Prompt -> Your answer must contain each line of the listing in which "html" appears, copied in full.
(Records for the exercise begins)
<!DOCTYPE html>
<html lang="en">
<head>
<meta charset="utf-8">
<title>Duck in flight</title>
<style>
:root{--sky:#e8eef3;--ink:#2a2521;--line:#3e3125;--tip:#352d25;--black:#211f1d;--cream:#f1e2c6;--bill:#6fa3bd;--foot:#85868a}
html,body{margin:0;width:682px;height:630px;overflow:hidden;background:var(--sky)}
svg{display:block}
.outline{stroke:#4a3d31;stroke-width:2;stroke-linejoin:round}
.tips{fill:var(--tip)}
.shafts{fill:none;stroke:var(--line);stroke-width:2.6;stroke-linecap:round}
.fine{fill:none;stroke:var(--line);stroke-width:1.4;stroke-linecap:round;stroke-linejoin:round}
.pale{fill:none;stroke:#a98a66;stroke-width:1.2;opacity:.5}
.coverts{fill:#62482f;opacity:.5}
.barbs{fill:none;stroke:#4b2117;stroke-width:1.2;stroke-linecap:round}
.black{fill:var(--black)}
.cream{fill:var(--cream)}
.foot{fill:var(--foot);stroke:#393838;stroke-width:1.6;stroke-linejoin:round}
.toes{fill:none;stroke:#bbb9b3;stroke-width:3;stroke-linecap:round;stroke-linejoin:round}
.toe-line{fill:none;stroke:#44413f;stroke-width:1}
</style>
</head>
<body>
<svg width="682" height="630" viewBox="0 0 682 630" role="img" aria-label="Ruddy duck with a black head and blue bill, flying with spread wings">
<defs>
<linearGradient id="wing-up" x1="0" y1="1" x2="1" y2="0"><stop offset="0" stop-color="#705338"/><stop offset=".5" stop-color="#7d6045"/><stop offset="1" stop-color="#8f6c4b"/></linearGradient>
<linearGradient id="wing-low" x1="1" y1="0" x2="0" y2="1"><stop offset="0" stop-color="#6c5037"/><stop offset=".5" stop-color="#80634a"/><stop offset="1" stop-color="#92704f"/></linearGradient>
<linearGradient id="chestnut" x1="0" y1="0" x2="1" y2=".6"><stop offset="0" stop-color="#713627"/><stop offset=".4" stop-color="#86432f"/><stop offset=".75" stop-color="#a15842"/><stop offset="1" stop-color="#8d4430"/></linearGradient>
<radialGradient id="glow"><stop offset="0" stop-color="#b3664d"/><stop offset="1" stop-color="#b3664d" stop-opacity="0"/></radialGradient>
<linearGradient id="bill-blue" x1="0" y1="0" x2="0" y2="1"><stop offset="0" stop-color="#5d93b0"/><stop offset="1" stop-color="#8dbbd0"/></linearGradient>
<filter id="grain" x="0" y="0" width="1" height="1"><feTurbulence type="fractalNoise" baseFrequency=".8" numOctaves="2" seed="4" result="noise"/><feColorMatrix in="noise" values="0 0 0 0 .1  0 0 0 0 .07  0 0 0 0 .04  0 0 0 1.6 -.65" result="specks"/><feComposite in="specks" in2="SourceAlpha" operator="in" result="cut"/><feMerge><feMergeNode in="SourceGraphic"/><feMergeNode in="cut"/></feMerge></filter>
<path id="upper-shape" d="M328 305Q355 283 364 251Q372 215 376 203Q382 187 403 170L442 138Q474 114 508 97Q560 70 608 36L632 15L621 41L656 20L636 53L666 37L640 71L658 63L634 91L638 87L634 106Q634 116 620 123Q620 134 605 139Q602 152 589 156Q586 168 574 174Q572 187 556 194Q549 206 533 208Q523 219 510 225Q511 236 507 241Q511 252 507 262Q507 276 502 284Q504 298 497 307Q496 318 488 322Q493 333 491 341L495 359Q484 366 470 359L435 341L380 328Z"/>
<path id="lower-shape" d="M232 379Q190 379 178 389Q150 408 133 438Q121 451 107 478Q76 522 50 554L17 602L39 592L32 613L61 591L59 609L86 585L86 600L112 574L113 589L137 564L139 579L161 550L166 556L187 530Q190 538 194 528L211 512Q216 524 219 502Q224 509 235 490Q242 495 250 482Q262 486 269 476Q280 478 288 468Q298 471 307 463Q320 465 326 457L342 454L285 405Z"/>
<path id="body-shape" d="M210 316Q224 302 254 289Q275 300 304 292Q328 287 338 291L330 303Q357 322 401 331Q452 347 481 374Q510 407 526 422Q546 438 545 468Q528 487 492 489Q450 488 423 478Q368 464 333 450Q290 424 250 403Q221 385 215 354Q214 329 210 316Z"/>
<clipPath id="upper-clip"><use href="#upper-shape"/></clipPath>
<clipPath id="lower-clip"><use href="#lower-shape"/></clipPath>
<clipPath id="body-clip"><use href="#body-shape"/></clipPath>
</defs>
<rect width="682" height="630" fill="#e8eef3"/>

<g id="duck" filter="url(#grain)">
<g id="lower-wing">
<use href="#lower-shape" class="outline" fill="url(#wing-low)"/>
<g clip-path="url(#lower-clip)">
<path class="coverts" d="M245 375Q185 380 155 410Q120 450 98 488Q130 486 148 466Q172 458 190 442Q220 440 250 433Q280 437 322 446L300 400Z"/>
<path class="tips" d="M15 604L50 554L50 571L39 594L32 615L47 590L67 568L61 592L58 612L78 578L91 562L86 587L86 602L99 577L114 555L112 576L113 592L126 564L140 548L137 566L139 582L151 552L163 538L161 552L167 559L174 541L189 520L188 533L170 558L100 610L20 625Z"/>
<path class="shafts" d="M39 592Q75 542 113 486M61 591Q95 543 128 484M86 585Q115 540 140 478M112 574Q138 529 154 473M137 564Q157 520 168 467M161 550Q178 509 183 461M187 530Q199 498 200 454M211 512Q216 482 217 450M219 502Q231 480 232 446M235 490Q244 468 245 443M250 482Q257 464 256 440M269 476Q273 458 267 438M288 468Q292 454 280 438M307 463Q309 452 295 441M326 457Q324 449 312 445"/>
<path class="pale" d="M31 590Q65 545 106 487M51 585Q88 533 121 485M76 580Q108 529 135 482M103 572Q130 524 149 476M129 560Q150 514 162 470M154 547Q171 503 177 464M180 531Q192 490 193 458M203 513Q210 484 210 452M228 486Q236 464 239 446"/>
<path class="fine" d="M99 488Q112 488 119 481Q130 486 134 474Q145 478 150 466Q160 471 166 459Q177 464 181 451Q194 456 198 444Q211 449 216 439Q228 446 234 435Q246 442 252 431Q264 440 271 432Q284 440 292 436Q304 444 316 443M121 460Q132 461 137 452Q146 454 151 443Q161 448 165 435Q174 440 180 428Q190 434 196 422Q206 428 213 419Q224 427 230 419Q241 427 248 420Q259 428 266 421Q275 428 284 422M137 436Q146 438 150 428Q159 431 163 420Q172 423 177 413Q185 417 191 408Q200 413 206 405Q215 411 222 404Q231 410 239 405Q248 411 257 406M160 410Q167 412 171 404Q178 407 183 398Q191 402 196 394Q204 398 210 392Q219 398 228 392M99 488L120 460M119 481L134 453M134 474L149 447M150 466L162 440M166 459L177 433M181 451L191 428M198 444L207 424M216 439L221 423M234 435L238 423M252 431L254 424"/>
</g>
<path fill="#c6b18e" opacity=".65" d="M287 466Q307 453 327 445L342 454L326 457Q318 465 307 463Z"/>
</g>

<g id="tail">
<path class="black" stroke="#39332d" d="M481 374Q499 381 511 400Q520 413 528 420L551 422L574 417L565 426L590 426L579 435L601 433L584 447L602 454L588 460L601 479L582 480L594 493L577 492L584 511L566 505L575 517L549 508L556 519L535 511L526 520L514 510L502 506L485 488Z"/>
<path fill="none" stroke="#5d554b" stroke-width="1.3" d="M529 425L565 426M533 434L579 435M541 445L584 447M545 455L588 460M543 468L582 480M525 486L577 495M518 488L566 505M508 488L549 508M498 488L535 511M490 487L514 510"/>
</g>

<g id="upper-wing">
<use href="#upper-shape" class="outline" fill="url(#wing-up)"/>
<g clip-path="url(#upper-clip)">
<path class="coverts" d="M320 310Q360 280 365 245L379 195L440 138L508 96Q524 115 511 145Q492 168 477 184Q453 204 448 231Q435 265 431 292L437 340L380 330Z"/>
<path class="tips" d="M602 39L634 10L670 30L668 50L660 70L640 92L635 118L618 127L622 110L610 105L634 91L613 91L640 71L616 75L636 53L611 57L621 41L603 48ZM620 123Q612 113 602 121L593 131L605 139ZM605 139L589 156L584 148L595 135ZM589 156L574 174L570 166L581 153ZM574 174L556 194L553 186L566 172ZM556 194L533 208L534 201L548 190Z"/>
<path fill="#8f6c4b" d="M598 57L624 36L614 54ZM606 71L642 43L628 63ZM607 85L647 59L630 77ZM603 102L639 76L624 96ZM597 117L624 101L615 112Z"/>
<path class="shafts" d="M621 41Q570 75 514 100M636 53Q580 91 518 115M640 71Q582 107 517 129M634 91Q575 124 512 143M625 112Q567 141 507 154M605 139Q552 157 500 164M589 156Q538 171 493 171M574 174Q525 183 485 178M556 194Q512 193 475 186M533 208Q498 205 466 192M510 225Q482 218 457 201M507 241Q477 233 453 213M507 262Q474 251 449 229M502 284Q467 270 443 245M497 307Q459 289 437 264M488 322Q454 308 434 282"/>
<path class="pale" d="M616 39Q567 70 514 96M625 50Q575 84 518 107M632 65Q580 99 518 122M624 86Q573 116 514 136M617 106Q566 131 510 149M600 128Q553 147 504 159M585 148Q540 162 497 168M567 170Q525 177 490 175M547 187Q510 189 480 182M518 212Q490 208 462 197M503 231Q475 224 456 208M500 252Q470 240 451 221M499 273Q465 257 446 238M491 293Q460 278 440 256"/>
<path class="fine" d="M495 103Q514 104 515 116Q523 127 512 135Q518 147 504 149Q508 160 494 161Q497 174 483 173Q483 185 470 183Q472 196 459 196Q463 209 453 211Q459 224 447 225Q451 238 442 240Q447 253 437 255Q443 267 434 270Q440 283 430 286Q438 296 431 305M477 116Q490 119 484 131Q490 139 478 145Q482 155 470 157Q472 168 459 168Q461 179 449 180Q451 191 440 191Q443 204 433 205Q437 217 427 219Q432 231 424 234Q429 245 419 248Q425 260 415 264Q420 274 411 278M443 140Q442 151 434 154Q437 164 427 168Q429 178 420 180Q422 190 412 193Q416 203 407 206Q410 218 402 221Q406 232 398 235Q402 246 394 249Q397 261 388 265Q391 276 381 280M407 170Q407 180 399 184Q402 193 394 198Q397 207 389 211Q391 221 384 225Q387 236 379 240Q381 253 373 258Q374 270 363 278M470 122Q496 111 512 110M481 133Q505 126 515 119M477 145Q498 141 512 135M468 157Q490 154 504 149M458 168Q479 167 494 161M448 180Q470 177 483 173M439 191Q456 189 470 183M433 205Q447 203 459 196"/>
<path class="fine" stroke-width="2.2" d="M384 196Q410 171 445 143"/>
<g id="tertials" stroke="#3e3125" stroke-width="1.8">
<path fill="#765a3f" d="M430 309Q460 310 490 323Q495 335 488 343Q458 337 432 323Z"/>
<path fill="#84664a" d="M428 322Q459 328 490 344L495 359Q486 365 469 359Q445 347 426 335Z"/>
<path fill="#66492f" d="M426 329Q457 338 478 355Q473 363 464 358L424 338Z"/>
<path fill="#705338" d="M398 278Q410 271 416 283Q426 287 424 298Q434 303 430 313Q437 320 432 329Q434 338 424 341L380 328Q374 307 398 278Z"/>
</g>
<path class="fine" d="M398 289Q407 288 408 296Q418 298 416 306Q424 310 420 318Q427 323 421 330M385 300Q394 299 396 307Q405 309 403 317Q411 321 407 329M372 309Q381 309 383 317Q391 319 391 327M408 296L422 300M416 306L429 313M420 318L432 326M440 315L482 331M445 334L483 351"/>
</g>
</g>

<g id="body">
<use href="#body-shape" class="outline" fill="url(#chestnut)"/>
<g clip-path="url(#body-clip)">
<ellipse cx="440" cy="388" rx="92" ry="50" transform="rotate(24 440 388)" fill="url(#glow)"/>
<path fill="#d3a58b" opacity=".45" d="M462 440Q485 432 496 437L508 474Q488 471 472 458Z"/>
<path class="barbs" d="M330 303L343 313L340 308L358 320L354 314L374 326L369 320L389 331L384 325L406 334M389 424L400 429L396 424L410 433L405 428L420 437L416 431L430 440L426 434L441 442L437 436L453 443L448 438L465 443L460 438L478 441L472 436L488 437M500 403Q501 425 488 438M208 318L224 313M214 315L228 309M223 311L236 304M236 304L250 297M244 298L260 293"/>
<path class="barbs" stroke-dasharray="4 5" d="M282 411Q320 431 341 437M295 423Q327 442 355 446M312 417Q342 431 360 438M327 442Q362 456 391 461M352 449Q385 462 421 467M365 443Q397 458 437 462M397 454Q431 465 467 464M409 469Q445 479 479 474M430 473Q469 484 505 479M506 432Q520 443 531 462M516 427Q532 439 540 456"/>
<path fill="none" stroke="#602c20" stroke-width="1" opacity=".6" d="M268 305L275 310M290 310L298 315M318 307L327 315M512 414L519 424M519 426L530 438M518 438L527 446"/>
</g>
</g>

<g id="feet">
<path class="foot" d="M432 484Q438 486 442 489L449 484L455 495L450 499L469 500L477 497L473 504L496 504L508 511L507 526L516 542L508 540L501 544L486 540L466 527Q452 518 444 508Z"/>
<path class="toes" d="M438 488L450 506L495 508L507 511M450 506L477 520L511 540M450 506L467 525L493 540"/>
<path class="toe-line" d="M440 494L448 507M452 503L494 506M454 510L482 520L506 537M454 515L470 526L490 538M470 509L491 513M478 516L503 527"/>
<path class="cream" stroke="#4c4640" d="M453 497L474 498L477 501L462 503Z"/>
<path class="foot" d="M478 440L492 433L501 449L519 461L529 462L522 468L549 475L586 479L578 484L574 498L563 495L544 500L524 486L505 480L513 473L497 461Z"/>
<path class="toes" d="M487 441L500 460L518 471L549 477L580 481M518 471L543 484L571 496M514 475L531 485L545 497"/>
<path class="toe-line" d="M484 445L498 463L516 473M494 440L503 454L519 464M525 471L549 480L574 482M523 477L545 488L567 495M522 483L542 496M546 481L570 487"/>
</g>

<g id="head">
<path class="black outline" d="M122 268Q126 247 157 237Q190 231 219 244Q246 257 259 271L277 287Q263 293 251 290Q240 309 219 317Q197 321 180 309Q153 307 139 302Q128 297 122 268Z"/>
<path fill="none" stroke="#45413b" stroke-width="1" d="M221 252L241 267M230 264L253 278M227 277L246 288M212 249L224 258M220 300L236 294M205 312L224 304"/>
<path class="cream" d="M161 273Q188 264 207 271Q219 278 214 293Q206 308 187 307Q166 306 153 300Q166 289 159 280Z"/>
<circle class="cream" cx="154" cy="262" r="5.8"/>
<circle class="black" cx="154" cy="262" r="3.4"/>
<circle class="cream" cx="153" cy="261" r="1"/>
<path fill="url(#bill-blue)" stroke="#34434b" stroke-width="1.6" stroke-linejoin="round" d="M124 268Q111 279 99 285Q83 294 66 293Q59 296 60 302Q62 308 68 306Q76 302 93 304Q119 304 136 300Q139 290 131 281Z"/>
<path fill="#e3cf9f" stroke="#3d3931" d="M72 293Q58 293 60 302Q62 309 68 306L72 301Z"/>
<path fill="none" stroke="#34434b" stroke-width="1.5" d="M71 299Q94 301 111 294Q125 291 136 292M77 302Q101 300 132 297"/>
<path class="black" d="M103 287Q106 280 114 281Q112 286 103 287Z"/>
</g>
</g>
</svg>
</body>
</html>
(Records for the exercise ends)
Problem solution ->
<!DOCTYPE html>
<html lang="en">
html,body{margin:0;width:682px;height:630px;overflow:hidden;background:var(--sky)}
</html>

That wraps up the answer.